Thoughts on the election

Obama won!  A few observations on the election:

A lot of people are saying "Look, now this really shows that any child can grow up to be President!"  Well, no.  At the same time as the U.S. elected a black man as President, a bunch of states voted for anti-gay laws.  And plenty of ignorant people were still under the impression that Obama is a Muslim and that that's a bad thing.  And Senator (soon to be former Senator) Dole in North Carolina attacked her challenger Kay Fagan by calling her an atheist - Hagan responded by calling it "slander".  There was no Colin Powell moment in that race where someone asked "why do you care if Fagan is an atheist?"  So yes, a black man won the presidency, showing we've progressed, but you probably still can't win the Presidency if you are openly atheist, openly gay, Muslim or Arab (see a poll from 2007).

A lot of people like Chris Matthews and Pat Buchanan are saying this was a transformational election, that the Democrats are building a new coalition just like Reagan in 1980 and FDR in 1932.  Well, no.  The data shows that, compared to 2004, the Democrats just got a a plus 3% handicap in pretty much every state other than states who had their own officials runing (Arizona, Alaska, Massachusetts, Hawaii), and Appalachia and Southern states (hmm).

Stratfor highlights that, even though Obama won in an electoral landslide, the popular vote was relatively close.  One reason for that is going to be Obama losing a lot of areas in the South and Appalachia by much more than Kerry did 4 years ago as you can see on this map.  The obvious explanation is racist voters voting against a black person in those areas.  However you can see that almost no counties in North Carolina and Virginia swung in McCain's direction compared to 2004, however just across the state lines, counties right next to them voted much more heavily in favor of McCain than in 2004.  And Obama targeted North Carolina and especially Virginia, and didn't really target West Virginia and Tennessee.  So I think beyond racism, there is the lesson that if you target voters even in the sticks in Appalachia, they will vote for you in greater numbers than otherwise (vindicating Howard Dean's 50 state strategy).

Basically, I don't think too much has changed in terms of electoral politics.  This election didn't show that we all united, it just showed that a mere 3% more of us reject Republican rule after one of the worst presidencies in history and instead will vote for a black guy if he promises to cut taxes and seems like a generally likeable fellow.

8 comments:

Pat said...

you cynical bastard. at least wait a couple days and let us enjoy it before bringing all this "reality" stuff back into it.

Pat said...

oh, i'd also note that the election of a non-white guy does prove the general people-get-more-liberal-with-time trend.

liberal as in fair, open-minded, etc, not as in socialist.

Adrian said...

Hey it ain't all bad.
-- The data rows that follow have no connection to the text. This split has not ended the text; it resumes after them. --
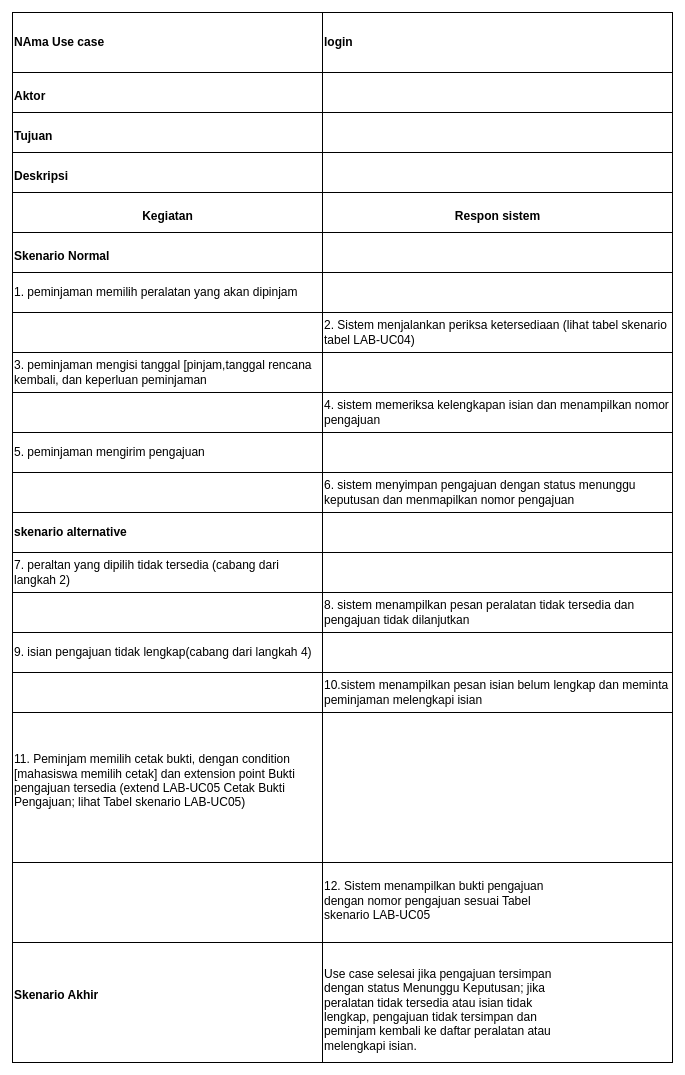
<!DOCTYPE html>
<html lang="id">
<head>
<meta charset="utf-8">
<title>Skenario Use Case</title>
<style>
:root { --paper: #ffffff; --ink: #000000; --rule: #000000; }
* { box-sizing: border-box; }
html, body { margin: 0; width: 685px; height: 1075px; overflow: hidden; background: var(--paper); }
body { padding: 12px; color: var(--ink); font: 12px/14.4px "Liberation Sans", Arial, sans-serif; }
.scenario {
  display: grid;
  grid-template-columns: 310px 350px;
  grid-template-rows: 60px repeat(16, 40px) 150px 80px 120px;
  width: 661px;
  border: solid var(--rule);
  border-width: 1px 0 0 1px;
}
.row { display: contents; }
.cell {
  display: flex;
  align-items: center;
  padding-left: 1px;
  border: solid var(--rule);
  border-width: 0 1px 1px 0;
  white-space: nowrap;
}
.label { font-weight: bold; }
.low { padding-top: 7px; }
.heading { justify-content: center; padding-left: 0; }
.print-step { padding-bottom: 13px; }
.print-reply { padding-bottom: 3px; }
.end-label { padding-bottom: 15px; }
.end-text { padding-top: 15px; }
</style>
</head>
<body>
<main class="scenario" role="table" aria-label="Skenario use case login">
  <div class="row" role="row"><div class="cell label" role="cell">NAma Use case</div><div class="cell label" role="cell">login</div></div>
  <div class="row" role="row"><div class="cell label low" role="cell">Aktor</div><div class="cell" role="cell"></div></div>
  <div class="row" role="row"><div class="cell label low" role="cell">Tujuan</div><div class="cell" role="cell"></div></div>
  <div class="row" role="row"><div class="cell label low" role="cell">Deskripsi</div><div class="cell" role="cell"></div></div>
  <div class="row" role="row"><div class="cell label low heading" role="columnheader">Kegiatan</div><div class="cell label low heading" role="columnheader">Respon sistem</div></div>
  <div class="row" role="row"><div class="cell label low" role="cell">Skenario Normal</div><div class="cell" role="cell"></div></div>
  <div class="row" role="row"><div class="cell" role="cell">1. peminjaman memilih peralatan yang akan dipinjam</div><div class="cell" role="cell"></div></div>
  <div class="row" role="row"><div class="cell" role="cell"></div><div class="cell" role="cell">2. Sistem menjalankan periksa ketersediaan (lihat tabel skenario<br>tabel LAB-UC04)</div></div>
  <div class="row" role="row"><div class="cell" role="cell">3. peminjaman mengisi tanggal [pinjam,tanggal rencana<br>kembali, dan keperluan peminjaman</div><div class="cell" role="cell"></div></div>
  <div class="row" role="row"><div class="cell" role="cell"></div><div class="cell" role="cell">4. sistem memeriksa kelengkapan isian dan menampilkan nomor<br>pengajuan</div></div>
  <div class="row" role="row"><div class="cell" role="cell">5. peminjaman mengirim pengajuan</div><div class="cell" role="cell"></div></div>
  <div class="row" role="row"><div class="cell" role="cell"></div><div class="cell" role="cell">6. sistem menyimpan pengajuan dengan status menunggu<br>keputusan dan menmapilkan nomor pengajuan</div></div>
  <div class="row" role="row"><div class="cell label" role="cell">skenario alternative</div><div class="cell" role="cell"></div></div>
  <div class="row" role="row"><div class="cell" role="cell">7. peraltan yang dipilih tidak tersedia (cabang dari<br>langkah 2)</div><div class="cell" role="cell"></div></div>
  <div class="row" role="row"><div class="cell" role="cell"></div><div class="cell" role="cell">8. sistem menampilkan pesan peralatan tidak tersedia dan<br>pengajuan tidak dilanjutkan</div></div>
  <div class="row" role="row"><div class="cell" role="cell">9. isian pengajuan tidak lengkap(cabang dari langkah 4)</div><div class="cell" role="cell"></div></div>
  <div class="row" role="row"><div class="cell" role="cell"></div><div class="cell" role="cell">10.sistem menampilkan pesan isian belum lengkap dan meminta<br>peminjaman melengkapi isian</div></div>
  <div class="row" role="row"><div class="cell print-step" role="cell">11. Peminjam memilih cetak bukti, dengan condition<br>[mahasiswa memilih cetak] dan extension point Bukti<br>pengajuan tersedia (extend LAB-UC05 Cetak Bukti<br>Pengajuan; lihat Tabel skenario LAB-UC05)</div><div class="cell" role="cell"></div></div>
  <div class="row" role="row"><div class="cell" role="cell"></div><div class="cell print-reply" role="cell">12. Sistem menampilkan bukti pengajuan<br>dengan nomor pengajuan sesuai Tabel<br>skenario LAB-UC05</div></div>
  <div class="row" role="row"><div class="cell label end-label" role="cell">Skenario Akhir</div><div class="cell end-text" role="cell">Use case selesai jika pengajuan tersimpan<br>dengan status Menunggu Keputusan; jika<br>peralatan tidak tersedia atau isian tidak<br>lengkap, pengajuan tidak tersimpan dan<br>peminjam kembali ke daftar peralatan atau<br>melengkapi isian.</div></div>
</main>
</body>
</html>
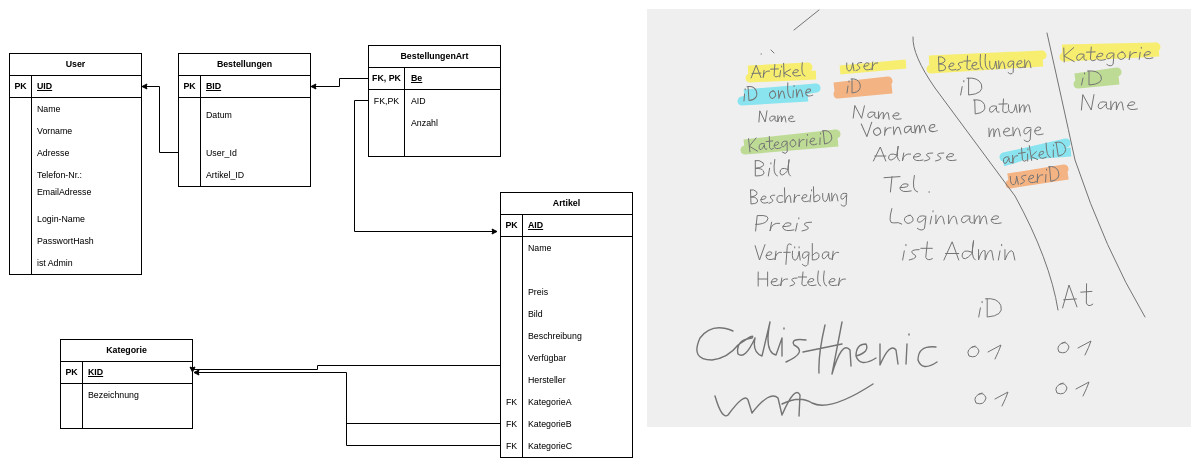
<!DOCTYPE html>
<html lang="de">
<head>
<meta charset="utf-8">
<title>Datenmodell Bestellungen</title>
<style>
:root{--ink:#000;--paper:#fff;--board:#efefef;--pencil:#747474;--yellow:#f8ee62;--cyan:#7fe3f0;--orange:#f5ad78;--green:#b9d98c}
*{box-sizing:border-box;margin:0}
body{position:relative;width:1200px;height:466px;overflow:hidden;background:var(--paper);color:var(--ink);font:8.8px/11px "Liberation Sans",Arial,sans-serif}
.links,.board{position:absolute;left:0;top:0;width:1200px;height:466px}
.links path{fill:none;stroke:var(--ink)}
.links .heads{fill:var(--ink)}
.entity{--key:21px;position:absolute;width:133px;border:1px solid var(--ink);background:var(--paper)}
.entity h2{height:22px;border-bottom:1px solid var(--ink);font:bold 8.8px/21px "Liberation Sans",Arial,sans-serif;text-align:center}
.row{display:grid;grid-template-columns:var(--key) 1fr;height:22px}
.row>*{display:flex;align-items:center}
.row b,.row i{justify-content:center;font-style:normal}
.row span{border-left:1px solid var(--ink);padding-left:5px}
.primary{border-bottom:1px solid var(--ink);font-weight:bold}
.primary span{text-decoration:underline}
.lift span{padding-bottom:10px}
.tall{height:44px}
.user{left:9px;top:53px}
.orders{left:178px;top:53px}
.order-items{--key:35px;left:368px;top:45px}
.order-items span{padding-left:6px}
.article{left:500px;top:192px}
.category{left:60px;top:339px}
.hand path{fill:none;stroke:var(--pencil);stroke-linecap:round;stroke-linejoin:round;vector-effect:non-scaling-stroke}
.marker{fill:none;stroke-linejoin:round;opacity:.9}
</style>
</head>
<body>
<svg class="links" viewBox="0 0 1200 466" aria-hidden="true">
<path d="M178 152.5H159.5V86.5H144M368 78.5H339.5V86.5H313M368 100.5H354.5V231.5H495M500 365.5H317.5V369.5H192.5M500 423.5H346.5V372.5H196M500 445.5H346.5V423"/>
<path class="heads" d="M142 86.5l5-2.5l-1 2.5l1 2.5zM311 86.5l5-2.5l-1 2.5l1 2.5zM497 231.5l-5-2.5l1 2.5l-1 2.5zM194 372.5l5-2.5l-1 2.5l1 2.5z"/>
</svg>

<section class="entity user">
<h2>User</h2>
<div class="row primary"><b>PK</b><span>UID</span></div>
<div class="row"><i></i><span>Name</span></div>
<div class="row"><i></i><span>Vorname</span></div>
<div class="row"><i></i><span>Adresse</span></div>
<div class="row"><i></i><span>Telefon-Nr.:</span></div>
<div class="row lift"><i></i><span>EmailAdresse</span></div>
<div class="row"><i></i><span>Login-Name</span></div>
<div class="row"><i></i><span>PasswortHash</span></div>
<div class="row"><i></i><span>ist Admin</span></div>
</section>

<section class="entity orders">
<h2>Bestellungen</h2>
<div class="row primary"><b>PK</b><span>BID</span></div>
<div class="row tall lift"><i></i><span>Datum</span></div>
<div class="row"><i></i><span>User_Id</span></div>
<div class="row"><i></i><span>Artikel_ID</span></div>
</section>

<section class="entity order-items">
<h2>BestellungenArt</h2>
<div class="row primary"><b>FK, PK</b><span>Be</span></div>
<div class="row"><i>FK,PK</i><span>AID</span></div>
<div class="row"><i></i><span>Anzahl</span></div>
<div class="row"><i></i><span></span></div>
</section>

<section class="entity article">
<h2>Artikel</h2>
<div class="row primary"><b>PK</b><span>AID</span></div>
<div class="row"><i></i><span>Name</span></div>
<div class="row"><i></i><span></span></div>
<div class="row"><i></i><span>Preis</span></div>
<div class="row"><i></i><span>Bild</span></div>
<div class="row"><i></i><span>Beschreibung</span></div>
<div class="row"><i></i><span>Verfügbar</span></div>
<div class="row"><i></i><span>Hersteller</span></div>
<div class="row"><i>FK</i><span>KategorieA</span></div>
<div class="row"><i>FK</i><span>KategorieB</span></div>
<div class="row"><i>FK</i><span>KategorieC</span></div>
</section>

<section class="entity category">
<h2>Kategorie</h2>
<div class="row primary"><b>PK</b><span>KID</span></div>
<div class="row"><i></i><span>Bezeichnung</span></div>
<div class="row"><i></i><span></span></div>
</section>

<svg class="board" viewBox="0 0 1200 466" role="img" aria-label="Handschriftliche Skizze der Tabellen Artikel, User, Bestellungen und Kategorie">
<rect x="647" y="9" width="544" height="418" fill="var(--board)"/>
<g class="marker">
<path stroke="var(--yellow)" stroke-width="9" d="M748 70L808 67L750 78L816 75M840 70L906 64M929 60L1042 55L931 69L1043 62M1062 49L1156 47L1064 57L1159 52"/>
<path stroke="var(--cyan)" stroke-width="9" d="M744 94L816 88L742 101L808 97M1003 162L1066 143L1004 157L1071 152"/>
<path stroke="var(--orange)" stroke-width="9" d="M834 87L888 81L838 94L892 89M1008 178L1064 169L1010 184L1068 175"/>
<path stroke="var(--green)" stroke-width="9" d="M744 144L836 134L745 150L838 142M1075 78L1117 72L1078 84L1119 80"/>
</g>
<g class="hand">
<defs>
<path id="a" d="M7-7Q1-9 1-3Q2 2 7-6Q6 0 9-1"/>
<path id="b" d="M1-15V0Q8 0 7-5Q5-9 1-4"/>
<path id="c" d="M7-7Q1-9 1-3Q2 1 7-1"/>
<path id="d" d="M7-6Q1-9 1-3Q2 2 7-5L8-15Q6-2 9 0"/>
<path id="e" d="M1-4Q7-4 6-7Q2-9 1-3Q2 1 8-1"/>
<path id="f" d="M8-14Q4-17 4-9L3 4M1-7H7"/>
<path id="g" d="M7-7Q1-9 1-3Q2 1 7-6L6 4Q4 7 1 4"/>
<path id="h" d="M1-15V0Q3-8 6-7Q7-6 7 0"/>
<path id="i" d="M2-7L1 0M3-12V-11"/>
<path id="k" d="M1-15V0M7-8L1-4L7 0"/>
<path id="l" d="M2-15Q0-1 4 0"/>
<path id="m" d="M1-8V0Q3-9 5-7V0Q7-9 9-7L10 0"/>
<path id="n" d="M1-8V0Q4-10 6-6L7 0"/>
<path id="o" d="M5-8Q0-7 1-3Q3 2 7-3Q7-8 4-8"/>
<path id="r" d="M2-8L1 0Q2-8 7-7"/>
<path id="s" d="M7-8Q1-8 3-5Q8-2 1 0"/>
<path id="t" d="M4-14L3-2Q4 1 7-1M0-9H7"/>
<path id="u" d="M1-8Q0 1 4 0Q6-1 7-8L8 0"/>
<path id="A" d="M1 0L6-14L10 0M2-5H10"/>
<path id="B" d="M1-14V0Q10 0 7-5Q6-7 1-7Q9-8 7-12Q4-15 1-14"/>
<path id="D" d="M1-14V0Q11-1 9-9Q7-15 0-14"/>
<path id="H" d="M1-14V0M9-14V0M1-7H9"/>
<path id="K" d="M1-14V0M9-14L1-6L9 0"/>
<path id="L" d="M2-14Q-1 0 3-1Q7-2 9 0"/>
<path id="N" d="M1 0L2-14L8 0L10-14"/>
<path id="P" d="M1 0L2-14Q11-15 8-9Q6-6 1-6"/>
<path id="T" d="M0-13L10-14M5-14L4 0"/>
<path id="V" d="M1-13L5 0L10-14"/>
<path id="zero-one" d="M8-11Q-2-8 2-1Q10 2 12-6Q10-12 5-10M21-5L34-12Q32-6 28 2"/>
<g id="ID"><use href="#i"/><use href="#D" x="5"/></g>
<g id="Name"><use href="#N"/><use href="#a" x="12"/><use href="#m" x="21"/><use href="#e" x="33"/></g>
<g id="user"><use href="#u"/><use href="#s" x="9"/><use href="#e" x="17"/><use href="#r" x="25"/></g>
<g id="rtikel"><use href="#r"/><use href="#t" x="8"/><use href="#i" x="15"/><use href="#k" x="19"/><use href="#e" x="27"/><use href="#l" x="35"/></g>
<g id="Kategorie"><use href="#K"/><use href="#a" x="10"/><use href="#t" x="19"/><use href="#e" x="26"/><use href="#g" x="34"/><use href="#o" x="43"/><use href="#r" x="52"/><use href="#i" x="60"/><use href="#e" x="64"/></g>
</defs>

<g id="column-artikel">
<g transform="translate(750 78) rotate(-2) scale(1.1 .9)"><use href="#A"/><use href="#rtikel" x="11"/></g>
<g transform="translate(743 101) rotate(-4)"><use href="#ID"/><g transform="translate(26 0)"><use href="#o"/><use href="#n" x="9"/><use href="#l" x="18"/><use href="#i" x="23"/><use href="#n" x="27"/><use href="#e" x="36"/></g></g>
<use href="#Name" transform="translate(758 122) scale(.9 .8)"/>
<g transform="translate(749 152) rotate(-6) scale(.95)"><use href="#Kategorie"/><use href="#ID" x="74"/></g>
<g transform="translate(754 176) scale(1.3 1.1)"><use href="#B"/><use href="#i" x="10"/><use href="#l" x="14"/><use href="#d" x="19"/></g>
<g transform="translate(750 204) rotate(-2)"><use href="#B"/><use href="#e" x="10"/><use href="#s" x="18"/><use href="#c" x="26"/><use href="#h" x="34"/><use href="#r" x="43"/><use href="#e" x="51"/><use href="#i" x="59"/><use href="#b" x="63"/><use href="#u" x="72"/><use href="#n" x="81"/><use href="#g" x="90"/></g>
<g transform="translate(754 231) scale(1.6 1.1)"><use href="#P"/><use href="#r" x="9"/><use href="#e" x="17"/><use href="#i" x="25"/><use href="#s" x="29"/></g>
<g transform="translate(754 260) scale(1.1)"><use href="#V"/><use href="#e" x="10"/><use href="#r" x="18"/><use href="#f" x="26"/><use href="#u" x="34"/><path d="M37-12v1M41-12v1"/><use href="#g" x="43"/><use href="#b" x="52"/><use href="#a" x="61"/><use href="#r" x="70"/></g>
<g transform="translate(757 286) scale(1.18 1)"><use href="#H"/><use href="#e" x="11"/><use href="#r" x="19"/><use href="#s" x="27"/><use href="#t" x="35"/><use href="#e" x="42"/><use href="#l" x="50"/><use href="#l" x="55"/><use href="#e" x="60"/><use href="#r" x="68"/></g>
</g>

<g id="column-user">
<use href="#user" transform="translate(846 71) rotate(-2)"/>
<use href="#ID" transform="translate(846 93)"/>
<use href="#Name" transform="translate(852 118) rotate(2) scale(1.2 .9)"/>
<g transform="translate(861 137) rotate(-4) scale(1.18 1)"><use href="#V"/><use href="#o" x="10"/><use href="#r" x="19"/><use href="#n" x="27"/><use href="#a" x="36"/><use href="#m" x="45"/><use href="#e" x="57"/></g>
<g transform="translate(872 161) scale(1.38 1)"><use href="#A"/><use href="#d" x="11"/><use href="#r" x="21"/><use href="#e" x="29"/><use href="#s" x="37"/><use href="#s" x="45"/><use href="#e" x="53"/></g>
<g transform="translate(884 192) scale(1.6 1.1)"><use href="#T"/><use href="#e" x="9"/><use href="#l" x="17"/><path d="M28 0h.5"/></g>
<g transform="translate(889 224) scale(1.42 1.1)"><use href="#L"/><use href="#o" x="10"/><use href="#g" x="19"/><use href="#i" x="28"/><use href="#n" x="32"/><use href="#n" x="41"/><use href="#a" x="50"/><use href="#m" x="59"/><use href="#e" x="71"/></g>
<g transform="translate(901 260) scale(1.65 1.3)"><use href="#i"/><use href="#s" x="4"/><use href="#t" x="12"/><use href="#A" x="25"/><use href="#d" x="36"/><use href="#m" x="46"/><use href="#i" x="58"/><use href="#n" x="62"/></g>
</g>

<g id="column-bestellungen">
<g transform="translate(938 71) rotate(-2)"><use href="#B"/><use href="#e" x="10"/><use href="#s" x="18"/><use href="#t" x="26"/><use href="#e" x="33"/><use href="#l" x="41"/><use href="#l" x="46"/><use href="#u" x="51"/><use href="#n" x="60"/><use href="#g" x="69"/><use href="#e" x="78"/><use href="#n" x="86"/></g>
<use href="#ID" transform="translate(959 95) scale(1.6 1.2)"/>
<g transform="translate(974 114) rotate(-2) scale(1.2 1)"><use href="#D"/><use href="#a" x="12"/><use href="#t" x="21"/><use href="#u" x="28"/><use href="#m" x="37"/></g>
<g transform="translate(988 137) rotate(-2) scale(1.2 1.1)"><use href="#m"/><use href="#e" x="12"/><use href="#n" x="20"/><use href="#g" x="29"/><use href="#e" x="38"/></g>
<g transform="translate(1003 165) rotate(-9)"><use href="#a"/><use href="#rtikel" x="9"/><use href="#ID" x="50"/></g>
<g transform="translate(1010 185) rotate(-5) scale(1.05)"><use href="#user"/><use href="#ID" x="33"/></g>
</g>

<g id="column-kategorie">
<use href="#Kategorie" transform="translate(1063 62) rotate(-2) scale(1.25 1)"/>
<use href="#ID" transform="translate(1080 85) scale(1.5 1)"/>
<use href="#Name" transform="translate(1080 110) scale(1.4 1.1)"/>
</g>

<g id="column-dividers">
<path d="M913 37Q912 55 935 88L1015 196Q1050 260 1058 310M1047 33Q1062 100 1075 160Q1105 250 1145 317M794 30L819 10M771 50l3 3M761 54h.5"/>
</g>

<g id="value-table">
<use href="#ID" transform="translate(977 317) scale(1.7 1.3)"/>
<g transform="translate(1061 308) rotate(-4) scale(1.6)"><use href="#A"/><use href="#t" x="13"/></g>
<use href="#zero-one" x="967" y="357"/><use href="#zero-one" x="1057" y="353"/>
<use href="#zero-one" x="974" y="404"/><use href="#zero-one" x="1055" y="394"/>
</g>

<g id="calisthenic" stroke-width="1.4">
<path d="M733 331Q712 322 700 338Q690 360 712 360Q728 358 738 345Q756 332 752 338Q735 340 738 354Q745 360 755 338Q752 352 762 356L770 322Q764 352 776 355L782 338V356M784 328v1M806 340Q790 338 794 345Q808 352 786 362M825 325Q818 355 819 373M803 352L842 344M842 322L832 374Q842 340 850 350L851 366M856 356Q870 352 866 344Q856 344 856 356Q860 368 876 358M880 344V365Q890 342 896 350L898 364M907 344L906 364M909 334v1M936 347Q918 345 918 360Q922 372 937 362"/>
<path d="M715 396Q722 420 728 415Q745 392 748 400L752 413Q770 390 778 398L782 415Q795 385 800 395L799 416M782 404Q800 395 812 403Q830 412 873 384"/>
</g>
</g>
</svg>
<svg class="links" viewBox="0 0 1200 466" aria-hidden="true"><path class="heads" d="M192.5 372l-2.5-5l2.5 1l2.5-1z"/></svg>
</body>
</html>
The fact that this is NOT a transformational election, and we STILL elected a black dude who was called a socialist means that maybe we never really needed giant political changes in order to elect a liberal.

CurrentConductor said...

Well, I frankly think that talking heads don't have enough of an understanding of anti-racism to understand why Obama's election is so important. I agree with your arguments about who can still not be president. But it's really important to have a symbol like Obama out there, a symbol that black people particularly and minorities in general can have that will counter all the other negative messages that get sent their way about their value and worth and capabilities. I love the story in the middle of this post. And how awesome is it for a black guy to get to yell, "My president is black!"

And I think that the argument that this doesn't prove that the country has changed much is overly pessimistic. A lot of people thought this couldn't happen, so if nothing else, the dialogue has changed, and the national dialogue has a big effect on national outcomes.

Adrian said...

That is a good point about the dialogue. I suppose I am open to possibility that Obama could change electoral politics in the future through the office of the president. I just don't think he's changed anything to date through his campaign (other than I guess the dialogue).

cflanders said...

Pat is right! Too much cynicism. And yes, lets see what happens when we get "barrack" to reality. Ho ho ho.

Alejandro L said...

Great post! I refer to the one by flanders. Also a thoughtful comment on the election and the gay marriage props. It reminds me of a quote I heard on the news here in California, where the gay marriage ban and a proposition for more animal rights both passed:

"California, where chickens have more rights than gay people."

Adrian said...

Flanders' pun was painfully bad. Alejandro your quote is painful for a different reason. But at least if a gay person crosses the road they don't have to be subject to endless interrogations about their motives. (my own painful joke)